|Ofsted Inspection Rating||Good|
|Inspection Date||12 November 2014|
|Address||Radley Road, Abingdon, Oxfordshire, OX14 3RR|
|Religious Character||Does Not Apply|
|Number of Pupils||78 (67% boys 33% girls)|
|Academy Sponsor||The Propeller Academy Trust|
|Percentage Free School Meals||23.6%|
|Percentage English is Not First Language||10.3%|
Information about this school
Kingfisher School converted to become an academy school on 1 February 2013. When its predecessor school known as Kingfisher School was last inspected by Ofsted, it was judged to be satisfactory. Kingfisher School along with its partners, Fitzwaryn School and Abingdon and Witney College, are known as ’The Propeller Academy Trust’. All three work closely together but have kept their original names. This school caters for pupils with severe and profound and multiple learning difficulties many of whom also have autism. A few pupils also have hearing impairment, visual impairment and/or physical difficulties. All pupils have a statement of special educational needs. Pupils are placed at Kingfisher School from local nurseries, primary schools and other special schools. The majority of pupils are White British. The proportion of pupils from minority ethnic backgrounds is very low. There are very few pupils who speak English as an additional language. Around one in five pupils are eligible for the pupil premium, which is below national figures. This is additional government funding for students known to be eligible for free school meals or those children who are looked after by a local authority. The school receives additional primary sports funding. Off-site training for sixth form students takes place at the local Abingdon and Witney College and for some KS3-5 students at Pennyhooks Farm. Pupils come from all parts of Oxfordshire and most travel to school in buses or taxis. The school has early years provision for two-year-olds but there was none at the school during the inspection.
Summary of key findings for parents and pupils
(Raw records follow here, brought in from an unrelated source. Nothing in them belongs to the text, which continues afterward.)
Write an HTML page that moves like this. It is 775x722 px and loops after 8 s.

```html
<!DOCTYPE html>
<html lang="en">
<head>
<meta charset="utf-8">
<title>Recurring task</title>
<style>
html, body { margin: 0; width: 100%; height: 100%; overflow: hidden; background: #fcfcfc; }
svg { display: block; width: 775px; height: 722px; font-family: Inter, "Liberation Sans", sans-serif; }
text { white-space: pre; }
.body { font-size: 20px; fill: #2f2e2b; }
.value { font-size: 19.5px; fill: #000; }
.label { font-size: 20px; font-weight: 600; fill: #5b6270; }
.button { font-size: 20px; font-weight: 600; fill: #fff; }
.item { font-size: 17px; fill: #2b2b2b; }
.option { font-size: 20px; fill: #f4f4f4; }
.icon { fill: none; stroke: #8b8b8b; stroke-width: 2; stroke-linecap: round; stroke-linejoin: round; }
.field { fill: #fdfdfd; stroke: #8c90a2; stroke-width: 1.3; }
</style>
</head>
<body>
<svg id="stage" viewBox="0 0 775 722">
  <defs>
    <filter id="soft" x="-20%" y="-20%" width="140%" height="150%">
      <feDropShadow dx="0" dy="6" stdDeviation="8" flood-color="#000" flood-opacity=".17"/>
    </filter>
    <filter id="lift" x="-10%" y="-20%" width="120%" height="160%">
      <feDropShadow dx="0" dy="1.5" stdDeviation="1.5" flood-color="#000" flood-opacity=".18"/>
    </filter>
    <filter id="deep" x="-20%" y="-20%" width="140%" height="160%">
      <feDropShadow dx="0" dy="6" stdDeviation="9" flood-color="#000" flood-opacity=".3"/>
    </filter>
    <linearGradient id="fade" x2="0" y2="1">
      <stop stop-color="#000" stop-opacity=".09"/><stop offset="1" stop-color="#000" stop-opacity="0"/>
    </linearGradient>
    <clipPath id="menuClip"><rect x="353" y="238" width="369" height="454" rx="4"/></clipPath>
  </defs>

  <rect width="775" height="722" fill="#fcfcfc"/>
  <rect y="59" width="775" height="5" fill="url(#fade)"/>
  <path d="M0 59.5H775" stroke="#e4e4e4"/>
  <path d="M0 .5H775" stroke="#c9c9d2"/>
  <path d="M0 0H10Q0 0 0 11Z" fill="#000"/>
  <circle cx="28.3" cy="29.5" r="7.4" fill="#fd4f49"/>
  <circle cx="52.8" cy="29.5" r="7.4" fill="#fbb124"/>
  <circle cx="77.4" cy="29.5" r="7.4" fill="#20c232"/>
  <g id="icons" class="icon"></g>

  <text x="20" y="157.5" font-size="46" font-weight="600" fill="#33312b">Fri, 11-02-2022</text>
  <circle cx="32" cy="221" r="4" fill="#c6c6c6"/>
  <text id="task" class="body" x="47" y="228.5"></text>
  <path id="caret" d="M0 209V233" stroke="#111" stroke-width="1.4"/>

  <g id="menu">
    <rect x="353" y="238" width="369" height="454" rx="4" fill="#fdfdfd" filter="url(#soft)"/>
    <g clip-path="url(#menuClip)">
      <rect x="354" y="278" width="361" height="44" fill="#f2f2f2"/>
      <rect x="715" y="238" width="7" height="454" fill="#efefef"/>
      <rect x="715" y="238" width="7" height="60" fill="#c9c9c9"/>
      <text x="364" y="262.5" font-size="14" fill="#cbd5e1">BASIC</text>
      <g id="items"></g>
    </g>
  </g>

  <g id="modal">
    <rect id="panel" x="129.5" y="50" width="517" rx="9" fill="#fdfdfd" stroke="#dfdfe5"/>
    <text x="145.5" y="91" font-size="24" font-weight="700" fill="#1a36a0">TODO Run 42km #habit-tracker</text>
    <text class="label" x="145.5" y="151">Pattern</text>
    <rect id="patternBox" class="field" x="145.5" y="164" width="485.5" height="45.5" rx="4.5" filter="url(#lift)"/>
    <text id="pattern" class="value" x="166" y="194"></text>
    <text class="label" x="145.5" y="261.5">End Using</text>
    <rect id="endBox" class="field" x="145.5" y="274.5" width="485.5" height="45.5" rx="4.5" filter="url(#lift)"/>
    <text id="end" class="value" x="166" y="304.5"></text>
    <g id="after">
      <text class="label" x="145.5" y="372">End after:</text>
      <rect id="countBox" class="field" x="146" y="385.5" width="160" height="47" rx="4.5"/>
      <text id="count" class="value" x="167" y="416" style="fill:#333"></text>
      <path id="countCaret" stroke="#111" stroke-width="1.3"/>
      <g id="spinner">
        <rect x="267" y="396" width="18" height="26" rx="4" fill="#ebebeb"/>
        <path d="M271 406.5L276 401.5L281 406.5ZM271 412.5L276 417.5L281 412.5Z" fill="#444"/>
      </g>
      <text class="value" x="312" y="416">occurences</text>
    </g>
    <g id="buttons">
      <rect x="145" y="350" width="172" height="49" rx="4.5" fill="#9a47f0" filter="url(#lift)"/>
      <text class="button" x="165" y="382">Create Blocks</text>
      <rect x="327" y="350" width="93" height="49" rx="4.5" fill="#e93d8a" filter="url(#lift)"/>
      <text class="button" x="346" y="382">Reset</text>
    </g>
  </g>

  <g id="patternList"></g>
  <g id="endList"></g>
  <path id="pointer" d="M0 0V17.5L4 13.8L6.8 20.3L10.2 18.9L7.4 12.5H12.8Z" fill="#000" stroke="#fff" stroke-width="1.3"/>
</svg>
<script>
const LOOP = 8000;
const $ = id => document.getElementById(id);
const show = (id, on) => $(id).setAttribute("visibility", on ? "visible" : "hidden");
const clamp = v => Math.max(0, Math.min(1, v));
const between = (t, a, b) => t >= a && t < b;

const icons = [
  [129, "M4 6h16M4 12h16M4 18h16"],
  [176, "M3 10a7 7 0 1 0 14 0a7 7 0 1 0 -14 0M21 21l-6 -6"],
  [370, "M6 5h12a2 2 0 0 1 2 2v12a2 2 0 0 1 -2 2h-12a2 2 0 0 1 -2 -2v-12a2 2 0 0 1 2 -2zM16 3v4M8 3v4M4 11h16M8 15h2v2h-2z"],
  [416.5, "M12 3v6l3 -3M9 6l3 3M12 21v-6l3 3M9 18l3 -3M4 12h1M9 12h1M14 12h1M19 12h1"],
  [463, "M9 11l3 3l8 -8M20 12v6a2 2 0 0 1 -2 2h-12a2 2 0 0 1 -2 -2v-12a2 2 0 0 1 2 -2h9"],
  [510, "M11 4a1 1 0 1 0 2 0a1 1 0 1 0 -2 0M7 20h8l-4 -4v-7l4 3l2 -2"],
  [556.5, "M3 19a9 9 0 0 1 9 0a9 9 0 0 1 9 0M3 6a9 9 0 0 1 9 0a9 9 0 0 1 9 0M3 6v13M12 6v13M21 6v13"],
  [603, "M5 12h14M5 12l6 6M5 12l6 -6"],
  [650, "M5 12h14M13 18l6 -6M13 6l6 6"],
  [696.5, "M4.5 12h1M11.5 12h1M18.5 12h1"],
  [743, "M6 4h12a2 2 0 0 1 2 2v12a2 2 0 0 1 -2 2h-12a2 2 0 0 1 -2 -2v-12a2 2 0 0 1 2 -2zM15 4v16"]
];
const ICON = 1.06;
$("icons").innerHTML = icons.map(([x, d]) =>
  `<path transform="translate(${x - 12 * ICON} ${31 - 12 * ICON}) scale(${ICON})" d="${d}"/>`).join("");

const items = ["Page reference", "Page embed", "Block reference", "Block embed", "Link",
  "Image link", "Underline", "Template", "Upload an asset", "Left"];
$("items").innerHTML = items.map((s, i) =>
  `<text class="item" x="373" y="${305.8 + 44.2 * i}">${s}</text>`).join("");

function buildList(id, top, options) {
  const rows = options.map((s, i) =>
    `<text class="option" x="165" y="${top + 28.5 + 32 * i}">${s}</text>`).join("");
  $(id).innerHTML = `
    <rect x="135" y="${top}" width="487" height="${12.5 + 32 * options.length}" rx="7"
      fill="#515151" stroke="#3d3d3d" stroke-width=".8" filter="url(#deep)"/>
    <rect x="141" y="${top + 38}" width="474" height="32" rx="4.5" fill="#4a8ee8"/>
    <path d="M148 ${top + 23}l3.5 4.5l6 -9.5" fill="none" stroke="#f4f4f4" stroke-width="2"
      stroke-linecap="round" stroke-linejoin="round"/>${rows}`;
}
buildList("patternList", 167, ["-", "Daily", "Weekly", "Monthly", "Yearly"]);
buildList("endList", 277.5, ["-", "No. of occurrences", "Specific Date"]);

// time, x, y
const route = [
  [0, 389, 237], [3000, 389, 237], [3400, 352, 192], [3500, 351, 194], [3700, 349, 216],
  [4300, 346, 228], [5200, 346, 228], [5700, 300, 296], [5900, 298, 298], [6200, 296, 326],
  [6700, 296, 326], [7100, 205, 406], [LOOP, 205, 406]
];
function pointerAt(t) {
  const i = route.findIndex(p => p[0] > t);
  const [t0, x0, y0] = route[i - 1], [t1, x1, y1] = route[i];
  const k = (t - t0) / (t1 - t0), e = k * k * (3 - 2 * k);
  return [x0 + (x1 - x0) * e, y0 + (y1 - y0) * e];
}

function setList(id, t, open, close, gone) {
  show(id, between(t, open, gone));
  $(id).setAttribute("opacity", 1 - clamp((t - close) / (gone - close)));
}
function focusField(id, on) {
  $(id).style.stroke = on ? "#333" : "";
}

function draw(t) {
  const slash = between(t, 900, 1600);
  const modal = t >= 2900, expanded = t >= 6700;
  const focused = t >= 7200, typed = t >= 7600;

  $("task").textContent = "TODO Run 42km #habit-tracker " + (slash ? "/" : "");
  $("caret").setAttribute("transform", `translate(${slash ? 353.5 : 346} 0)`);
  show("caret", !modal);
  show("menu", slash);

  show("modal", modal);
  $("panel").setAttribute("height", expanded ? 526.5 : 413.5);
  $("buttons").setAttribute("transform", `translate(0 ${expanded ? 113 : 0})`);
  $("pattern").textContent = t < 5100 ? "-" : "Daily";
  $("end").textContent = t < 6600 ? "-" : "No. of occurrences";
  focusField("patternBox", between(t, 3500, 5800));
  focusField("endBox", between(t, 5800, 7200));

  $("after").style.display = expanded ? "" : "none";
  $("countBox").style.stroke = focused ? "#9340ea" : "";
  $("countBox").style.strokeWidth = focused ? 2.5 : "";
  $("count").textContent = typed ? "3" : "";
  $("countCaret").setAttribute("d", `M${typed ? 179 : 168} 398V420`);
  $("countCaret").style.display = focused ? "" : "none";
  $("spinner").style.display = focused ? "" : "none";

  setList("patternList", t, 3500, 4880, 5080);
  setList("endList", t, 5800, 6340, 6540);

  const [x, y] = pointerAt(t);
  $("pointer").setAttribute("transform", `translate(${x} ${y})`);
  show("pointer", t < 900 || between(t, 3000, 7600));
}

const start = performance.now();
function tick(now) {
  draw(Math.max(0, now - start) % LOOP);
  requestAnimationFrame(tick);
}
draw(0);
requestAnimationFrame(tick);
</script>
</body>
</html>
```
This is a good school The headteacher, along with other leaders, has high expectations for all the pupils. Together with the governing body, they have ensured that pupils make at least good progress by providing effective training for staff and regular monitoring of learning. As a result, the achievement and progress of pupils are good. Members of the governing body have an effective range of skills that they use to challenge leaders and hold the school to account. They manage the budget well, ensuring that additional funding for disadvantaged pupils is spent for their benefit. Parents are pleased with their children’s progress. They say their children make good progress and are happy at school. Pupils’ progress is rising because they are consistently well taught. As a result, they achieve well in English and mathematics. Pupils use their literacy and numeracy skills well in other subjects. Children in the early years provision achieve well and make good progress. The range of subjects and additional therapies supports pupils’ learning and personal development well. An exciting programme of visits ensures that pupils enjoy school and achieve well. Pupils’ spiritual, moral, social and cultural development is promoted effectively. Through assemblies and topics these all help to consolidate pupils’ self-help, mobility and independence, ensuring that their personal development is good. Pupils behave well in and around the school. They say they feel safe at school and on their various visits. Teaching is typically good. Effectively planned tasks that meet pupils’ individual needs ensure that pupils are keen to do well. Relationships in lessons are strong. The overall effectiveness of the sixth form is good and students gain a range of qualifications. It is not yet an outstanding school because : The teaching of sounds that letters make (phonics) is not always accurate enough to help pupils improve their reading. The new assessment and tracking system is not yet fully in use in all areas of the school.